Every morning, after Liam leaves for school, Kellen and I play the “Vampire Game” for about an hour before I take him to preschool. As you might surmise from the name, we pretend to be vampires. Kellen is Vantrance. I am Vampira. We fly to distant planets on our spaceship (my bed) to battle bad guys, rescue baby dragons, and collect blood and meat from intergalactic markets.
A spaceship needs a trusty crew to man its’ various stations. Our crew consists of three stuffed panda bears- Vampie Go Go (the vampire baby), Coldy, and White Fluff.
Among our rag tag group, we also have one actual vampire- a puppet named Victor. I am in charge of animating the puppet, and speaking in a horrible Transylvanian accent to give voice to his thoughts. Here is a brief video to meet Victor.
The thing that amazes me most about this game, is the genuine belief Kellen exhibits when interacting with Victor. He does not look at me or talk to me unless he is talking to Vampira. When speaking with Victor, he addresses the puppet. If I slip and forget to speak in the accent, he will break character to tell me that I’m not using the right voice. As soon as I pick up the accent, he is immediately back in that world. He commits to the game with his whole heart, and that’s what makes it fun to play.
In my early twenties, I was part of a weekly D&D game. I know, surprise surprise- weird, crafty girl plays D&D. Shocker. But the rest of the people playing would always remark on how quickly and thoroughly I became my character. I didn’t just roll dice and tally my points. I acted her out. I drew pictures of her. Sometimes I even dreamed as her. Perhaps Kellen gets some of this ability from me, to fully exist inside of a moment.
Since I returned from Colorado for Chris’s memorial, a friend has brought me dinner every night. I haven’t cooked in three weeks. A couple of nights ago, as my friend dropped off a casserole, she remarked how I seem present in my emotions. I think she is right and it is helping me heal. As we get older, hopefully we learn to be comfortable in our skin, and to just be who we are. Everything I write is from a genuine place, sometimes ugly, sometimes difficult, maybe confrontational, but always real even if it is to my detriment.
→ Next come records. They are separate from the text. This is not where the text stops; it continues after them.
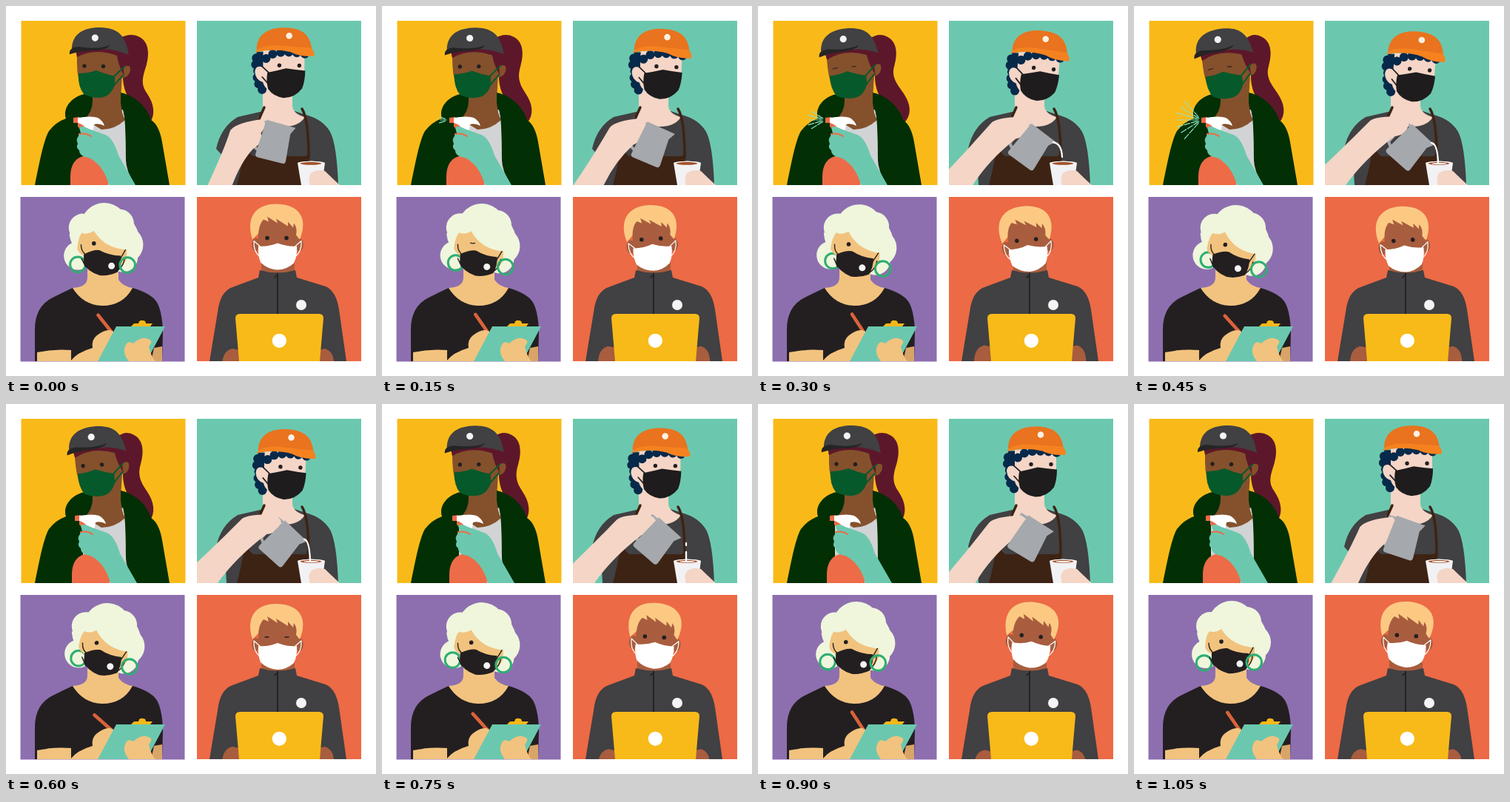
An HTML page that plays this animation: 500 by 500 pixels, repeating every 1200 ms.

```html
<!DOCTYPE html>
<html lang="en">
<head>
<meta charset="utf-8">
<title>Four masked workers</title>
<style>
  html, body { margin: 0; width: 100%; height: 100%; overflow: hidden; background: #fff; }
  svg { display: block; width: 100vw; height: 100vh; }
  .line { fill: none; stroke-linecap: round; stroke-linejoin: round; }
</style>
</head>
<body>
<svg viewBox="0 0 500 500">
  <defs>
    <clipPath id="c1"><rect x="20.5" y="20" width="222" height="222"/></clipPath>
    <clipPath id="c2"><rect x="258" y="20" width="222" height="222"/></clipPath>
    <clipPath id="c3"><rect x="19.5" y="258" width="222" height="222.5"/></clipPath>
    <clipPath id="c4"><rect x="258" y="258" width="222" height="222"/></clipPath>
  </defs>

  <!-- Cleaner -->
  <g clip-path="url(#c1)">
    <rect x="20" y="20" width="223" height="223" fill="#f9ba19"/>
    <path id="ponytail" fill="#5d172a"/>
    <path fill="#022f04" d="M39 242C45 212 51 181 58 169Q67 157 81 152C76 137 90 120 112 118L155 117C178 122 192 140 196 154Q207 161 211 184L221 242Z"/>
    <path fill="#d2d3d5" d="M104 152L158 140Q162 150 162 208L176 242H104Z"/>
    <path fill="#84512c" d="M117 100L157 92L155 128Q156 146 161 154Q147 167 129 167L106 153Q117 143 117 128Z"/>
    <path fill="#022f04" d="M155 117L182 140L205 242H174Q162 222 162 208C162 170 163 150 155 130Z"/>
    <g id="cleanerHead">
      <path fill="#84512c" d="M96 58H160V82Q169 78 168 87Q166 97 156 97Q153 114 136 122Q118 128 104 115Q96 100 96 78Z"/>
      <path fill="#5d172a" d="M94 58L166 58V80H160Q158 87 160 95Q153 84 150 67Q120 56 96 69Z"/>
      <path fill="#414042" d="M89 58C90 36 106 29 128 29C150 30 162 38 166 66Q148 58 128 58Z"/>
      <path fill="#252425" d="M86 65Q85 56 98 55Q125 59 141 53Q137 59 120 60Q102 60 86 65Z"/>
      <circle cx="120.5" cy="43" r="4.6" fill="#f4f4f4"/>
      <path class="line" stroke="#06592b" stroke-width="2" d="M144 97L160 82M145 108L158 94"/>
      <path fill="#06592b" d="M98 91Q111 91 122 87Q134 92 147 95V107Q142 120 132 123Q119 126 105 119Q97 109 98 91Z"/>
      <g class="eyes" fill="#231f20"><circle cx="106" cy="81" r="2.7"/><circle cx="131.5" cy="81.5" r="2.7"/></g>
      <path class="line lids" stroke="#231f20" stroke-width="1.2" d="M103 82L109 81M129 81L134.5 81.5"/>
    </g>
    <path id="spray" class="line" stroke="#8ce0c6" stroke-width="1.2"/>
    <g id="bottle">
      <path fill="#ed6b47" d="M87 242V231Q87 208 104 203V190H121V204Q135 210 138 226V242Z"/>
      <path fill="#ed6b47" d="M91 151L99 150V158H91ZM97 158L116 157V176H101Q102 166 97 163Z"/>
      <path fill="#fff" d="M97 151Q116 148 124 151Q131 155 133 162Q126 158 119 160L117 171H107Q109 161 97 158Z"/>
      <path fill="#6bc8ae" d="M99 164Q104 161 112 166L134 174Q145 178 152 202L175 242H139Q132 215 112 205Q99 203 99 195Q94 192 97 186Q94 180 98 176Q98 172 101 172Z"/>
      <path class="line" stroke="#ed6b47" stroke-width="2" d="M99 173Q108 171 115 176"/>
    </g>
  </g>

  <!-- Barista -->
  <g clip-path="url(#c2)">
    <rect x="258" y="20" width="222" height="222" fill="#6bc8ae"/>
    <path fill="#414042" d="M298 242L296 206L284 193Q290 164 313 150L348 142H390L405 147Q428 153 438 170Q447 187 449 242Z"/>
    <path fill="#f4d5c6" d="M347 98H387V135Q388 146 404 150Q396 163 375 163Q352 162 340 151Q347 148 347 138Z"/>
    <path class="line" stroke="#3d2314" stroke-width="3.5" d="M349 137Q338 160 327 195M400 139Q409 153 409 205"/>
    <path fill="#3d2314" d="M324 182Q326 198 334 203H405L410 198L411 242H312Q320 212 324 182Z"/>
    <path id="handle" class="line" stroke="#a5a8ac" stroke-width="4" d="M-18 -22H-26V13L-18 17"/>
    <path id="pourArm" fill="#f4d5c6"/>
    <path id="jug" fill="#a5a8ac" d="M-18 -26L23 -25L18 -15L21 22Q21 26 17 26H-17Q-21 26 -21 22Z"/>
    <path fill="#f2f1f4" d="M394 212Q412 207 431 212L427 242H399Z"/>
    <ellipse cx="412.5" cy="212.5" rx="18.5" ry="2.8" fill="#fff"/>
    <ellipse cx="412" cy="212.8" rx="14.5" ry="2" fill="#a2512b"/>
    <ellipse id="foam" cx="412.5" cy="213" rx="10" ry="1.1" fill="#fff"/>
    <path id="milk" class="line" stroke="#fff" stroke-width="2.3"/>
    <path fill="#f4d5c6" d="M411 242Q407 231 413 225Q421 220 431 223Q440 232 451 242Z"/>
    <g id="baristaHead">
      <path id="curls" class="line" stroke="#07294a" stroke-width="12" stroke-dasharray="0 9" d="M346 113Q337 103 340 88Q333 76 341 64"/>
      <path fill="#07294a" d="M338 62H354V110L347 118Q339 108 338 62Z"/>
      <path fill="#f4d5c6" d="M347 60H403V100Q394 123 375 123Q350 116 347 103Q337 100 336 89Q337 79 347 83Z"/>
      <path class="line" stroke="#07294a" stroke-width="12" stroke-dasharray="0 11" d="M351 71Q362 57 408 65"/>
      <path fill="#e9731e" d="M338 59C338 39 352 29 376 29C400 29 411 39 413 60Z"/>
      <path fill="#f5821f" d="M336 63Q341 53 366 53L411 56Q416 59 416 67Q398 69 384 62Q360 56 336 63Z"/>
      <circle cx="382" cy="40" r="4.3" fill="#fff0e2"/>
      <path class="line" stroke="#1e1c1d" stroke-width="1.7" d="M346 82L356 91M346 96L356 107"/>
      <path fill="#1e1c1d" d="M353 90Q367 87 378 84Q391 86 404 87Q404 101 400 111Q390 124 375 124Q361 122 354 112Q351 101 353 90Z"/>
      <g fill="#231f20"><circle cx="369" cy="80" r="2.7"/><circle cx="396" cy="80" r="2.7"/></g>
    </g>
  </g>

  <!-- Clerk -->
  <g clip-path="url(#c3)">
    <rect x="19" y="258" width="223" height="223" fill="#8d6fb0"/>
    <g id="hairBack" fill="#eff6dc">
      <circle cx="97" cy="338" r="19"/><circle cx="160" cy="322" r="25"/><circle cx="158" cy="339" r="20"/>
      <circle cx="103" cy="300" r="19"/><circle cx="132" cy="298" r="32"/><circle cx="152" cy="294" r="20"/>
    </g>
    <path fill="#231f20" d="M39 480V437Q39 406 63 394Q77 387 90 381H171Q195 388 203 399Q211 411 212 440L211 480Z"/>
    <path fill="#f2c37f" d="M110 348H152V370Q158 379 171 381Q158 405 130 405Q104 404 90 381Q110 380 110 367ZM42 468Q65 463 88 465V480H42Z"/>
    <circle id="ringL" class="line" stroke="#2fae72" stroke-width="3" r="10.3"/>
    <g id="clerkHead">
      <path fill="#f2c37f" d="M96 300H163V342Q152 363 128 364Q108 357 104 337Q94 333 95 319Z"/>
      <path fill="#eff6dc" d="M85 310Q95 280 130 270Q177 278 181 320L164 347V329Q133 328 118 304Q109 310 102 307Q97 312 96 329Q88 326 85 310Z"/>
      <path class="line" stroke="#231f20" stroke-width="1.4" d="M101 323Q101 333 109 337M108 353L102 342M154 342L161 329M151 357Q160 350 160 340"/>
      <path fill="#231f20" d="M105 336Q118 329 126 330Q139 337 155 337Q156 350 151 359Q139 365 127 364Q110 359 105 348Z"/>
      <circle id="clerkEye" cx="118" cy="321" r="2.8" fill="#231f20"/>
      <path id="clerkLid" class="line" stroke="#231f20" stroke-width="1.3" d="M118 320Q121 321 124 320"/>
      <circle id="maskDot" cx="143" cy="351" r="4.5" fill="#f4f4f4"/>
    </g>
    <circle id="ringR" class="line" stroke="#2fae72" stroke-width="3" r="10.3"/>
    <path id="pen" class="line" stroke="#d9633a" stroke-width="4.6"/>
    <path fill="#f2c37f" d="M87 480Q96 468 117 462Q115 451 123 445Q133 437 141 438Q149 440 149 452L146 480Z"/>
    <path fill="#d9a467" d="M200 462L211 460V480H196Z"/>
    <path fill="#6bc8ae" d="M149 433H215L190 480H124Z"/>
    <path fill="#f6b719" d="M169 433L173 429H179Q180 424 185 425Q189 425 189 429H198L195 433Z"/>
    <path fill="#f2c37f" d="M166 480Q157 469 161 460Q164 451 172 456Q183 446 192 450Q200 452 193 460Q196 474 202 480Z"/>
  </g>

  <!-- Laptop worker -->
  <g clip-path="url(#c4)">
    <rect x="258" y="258" width="222" height="222" fill="#ec6a45"/>
    <path fill="#a85d3e" d="M345 325H390V369H345Z"/>
    <path fill="#414042" d="M275 480L286 414Q289 386 306 380L341 367L343 357Q367 364 391 357L393 367L432 379Q446 385 450 410L460 480Z"/>
    <path class="line" stroke="#1f1d1e" stroke-width="1.6" d="M367 361V417M367 363L363 367"/>
    <circle cx="399" cy="404" r="7" fill="#f4f4f4"/>
    <path id="laptopHands" fill="#a85d3e" d="M292 490Q291 466 306 463L320 466V490ZM443 490Q445 467 431 463L418 466V490Z"/>
    <path fill="#f8ba19" d="M316 416H423Q429 416 429 422L424 480H315L310 422Q310 416 316 416Z"/>
    <circle cx="369.3" cy="452.3" r="9.6" fill="#fff"/>
    <g id="typistHead">
      <ellipse cx="338" cy="322" rx="6" ry="9" fill="#a85d3e"/><ellipse cx="396" cy="322" rx="6" ry="9" fill="#a85d3e"/>
      <path fill="#a85d3e" d="M341 285H394V325Q389 353 368 354Q345 350 341 325Z"/>
      <path fill="#fcc983" d="M333 315C324 286 336 267 366 267C399 268 408 289 397 315L392 309Q394 299 389 293L388 299L381 291V297L365 287L367 293L353 284L355 291L348 288Q342 294 341 307Z"/>
      <path class="line" stroke="#fff" stroke-width="1.2" d="M343 324L335 317Q334 332 344 339M391 324L399 317Q400 332 390 339"/>
      <path fill="#fff" d="M341 324Q355 325 367 320Q380 325 393 324Q394 337 389 347Q379 356 367 356Q353 355 344 346Q340 336 341 324Z"/>
      <g class="eyes" fill="#231f20"><circle cx="353" cy="313" r="2.8"/><circle cx="379" cy="313" r="2.8"/></g>
      <path class="line lids" stroke="#231f20" stroke-width="1.3" d="M350 312H355M377 312H382"/>
    </g>
  </g>
</svg>
<script>
const STEP = 150, STEPS = 8;
const $ = id => document.getElementById(id);
const set = (id, name, value) => $(id).setAttribute(name, value);
const show = (node, on) => { node.style.display = on ? "" : "none"; };

function turn(id, angle, x, y, drop) {
  set(id, "transform", `translate(0 ${drop}) rotate(${angle} ${x} ${y})`);
}

function place(id, x, y) {
  set(id, "cx", x);
  set(id, "cy", y);
}

function blink(id, closed) {
  show($(id).querySelector(".eyes"), !closed);
  show($(id).querySelector(".lids"), closed);
}

// Fan of droplets that widens and lengthens with each puff.
function sprayPath(puff) {
  let d = "";
  for (let ring = 0; ring < puff; ring++) {
    for (let i = -puff; i <= puff; i++) {
      const start = 4 + 10 * ring + 2 * (i & 1), angle = i * .28;
      const at = r => `${91 - r * Math.cos(angle)} ${154 + r * Math.sin(angle)}`;
      d += `M${at(start)}L${at(start + 8)}`;
    }
  }
  return d;
}

function drawCleaner(step, wave) {
  const nod = wave(3) ** 2;
  turn("cleanerHead", -7 * nod, 128, 103, nod);
  blink("cleanerHead", step === 2 || step === 3);

  const a = 3 - 8 * wave(3.5), b = 7 * wave(2) ** 3;
  set("ponytail", "d", `M150 45Q${166 + a} 35 ${178 + a} 42C${191 + a} 49 ${191 + a} 66 ${187 + a} 80` +
    `C${182 + a} 96 ${181 + b} 105 ${189 + b} 117C${200 + b} 133 ${201 + b} 147 ${194 + b / 2} 158` +
    `Q${188 + b / 2} 147 176 136Q157 120 158 92Z`);

  const slide = 2 * Math.min(3, Math.max(0, step - 3));
  set("bottle", "transform", `translate(${slide} 0)`);
  set("spray", "d", step < 4 ? sprayPath(step) : "");
}

function drawBarista(step, wave) {
  turn("baristaHead", 5 * wave(2.5) ** 2, 370, 125, 5 * wave(3.5));

  const w = Math.sin(wave(3.8) * Math.PI / 2);
  set("pourArm", "d", `M${273 - 45 * w} 242` +
    `C${285 - 20 * w} ${215 - 7 * w} ${297 - 7 * w} ${188 - 4 * w} ${303 + 15 * w} ${168 - 12 * w}` +
    `Q${312 + 12 * w} ${157 - 8 * w} ${347 + 14 * w} ${153 - 4 * w}` +
    `Q${354 + 22 * w} ${160 - 4 * w} ${344 + 26 * w} ${172 - 8 * w}` +
    `Q${350 + 18 * w} ${182 - 8 * w} ${334 + 18 * w} ${193 - 17 * w}` +
    `Q${318 - 8 * w} ${210 - 2 * w} ${306 - 20 * w} 242Z`);

  const x = 363 + 10 * wave(3.8), y = 181 + 10 * wave(2.7), tilt = 14 + 28 * w;
  for (const id of ["jug", "handle"]) set(id, "transform", `translate(${x} ${y}) rotate(${tilt})`);

  const pouring = step >= 2 && step <= 4;
  const stream = `M${x + 30} ${y - 6}Q410 ${y - 5} 411 ${Math.min(212, 184 + 10 * step)}`;
  set("milk", "d", pouring ? stream : step === 5 ? "M411 188V191M411 200V212" : "");
  show($("foam"), step > 2);
}

function drawClerk(step, wave, angle) {
  const tilt = 6.5 * wave(3);
  for (const id of ["clerkHead", "hairBack"]) turn(id, tilt, 133, 348, 3 * wave(3.5));
  show($("clerkEye"), step !== 1);
  show($("clerkLid"), step === 1);
  set("clerkEye", "cx", 118 + tilt / 3);
  set("maskDot", "cx", 143 - tilt / 3);
  place("ringL", 94 + 7 * wave(2.2), 350 - 7 * wave(3.2));
  place("ringR", 162 + 7 * wave(2.5), 349 + 7 * wave(3));

  const penX = 124.5 + 2.5 * (Math.cos(angle) - Math.cos(2 * angle));
  set("pen", "d", `M${penX} ${418 + (124 - penX) / 2}L143 441`);
}

function drawTypist(step, wave, angle) {
  const sway = -Math.sin(angle);
  turn("typistHead", 5 * sway, 367, 350, 3.5 * wave(3));
  blink("typistHead", step === 4);
  set("laptopHands", "transform", `translate(0 ${4.5 * sway})`);
}

function draw(step) {
  const angle = 2 * Math.PI * step / STEPS;
  // Rises from 0 to 1 and back once per loop, highest at the given step.
  const wave = peak => .5 + .5 * Math.cos(angle - 2 * Math.PI * peak / STEPS);
  drawCleaner(step, wave);
  drawBarista(step, wave);
  drawClerk(step, wave, angle);
  drawTypist(step, wave, angle);
}

function tick() {
  draw(Math.floor(performance.now() / STEP) % STEPS);
  requestAnimationFrame(tick);
}
tick();
</script>
</body>
</html>
```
Early on after Chris’s passing, a friend advised me to be in my grief as much as I could stand it, to not try to hide from it or distract myself. She said the more I was in it, the quicker I would learn to adapt to it.
Liam has had a cold for the last few days, and the skin around his nose has become tender from constant use of tissues. Last night, I gave him a tube of chapstick and told him to rub it on the inflamed skin around his nostrils since they were raw.
“What does raw mean?” he asked.
Raw. I told him about the tissues irritating the top layer of his skin, cutting through it bit by bit to expose the tender layer underneath. I am no longer in tears every second of the day, but something will trigger a response, and bit by bit, my underlayer is exposed. My emotions are healing, but still raw.
The real gift of the meal support is time to myself to do what I need to do- to be present in this process. I’m not shopping and chopping and cooking. I’ve been fortunate to have time to write, listen to music, talk with friends, and look at photographs.
Every night, my husband comes home from work, and I show him some rocks I’ve painted. I’m sure he has to be thinking Awesome. I went to work all day, and you painted rocks. But he never says that. He understands that while it might seem like busy work to him, it is something more to me.
I don’t know why painting the rocks is so comforting. Maybe it’s the repetition. Perhaps taking something ordinary and turning it into something colorful and creative. I’m trying not to examine it to failure. I just know it helps me in some strange way.
Another friend sent me a set of mala beads, and described how to chant with them. I was to think of a mantra, say it, move a bead and repeat until I got to the end of the string.
I’ve been trying to think of my mantra for a few days. Nothing sounded right.
Today, as I was running around, pretending to be Victor, I was brought back to how thoroughly Kellen engages in the game. Despite playing blood thirsty creatures of the night, I was overwhelmed by how beautiful it is, to exist in a space of your own creation that makes you happy. At that moment, I got my mantra.
Inhabit beauty. Bring joy.
Even in the darkest times, there are moments of peace and beauty. I can engage in them and let them guide me. At times like these, I can not help but wonder, when my day comes, what legacy will I leave. I want my name to be associated with color and spectacle and huge laughter and walking with joy. But to leave that legacy, I have to live it. It’s not about denying the negative, but engaging in the positive that coexists and inhabiting that space.
Kellen came home from school today, and immediately wanted to play with Victor. He had a new trick to show him. Kellen can now speak duck, and wanted to see if Victor could too. Who doesn’t want to live in that world?
Inhabit beauty. Bring joy.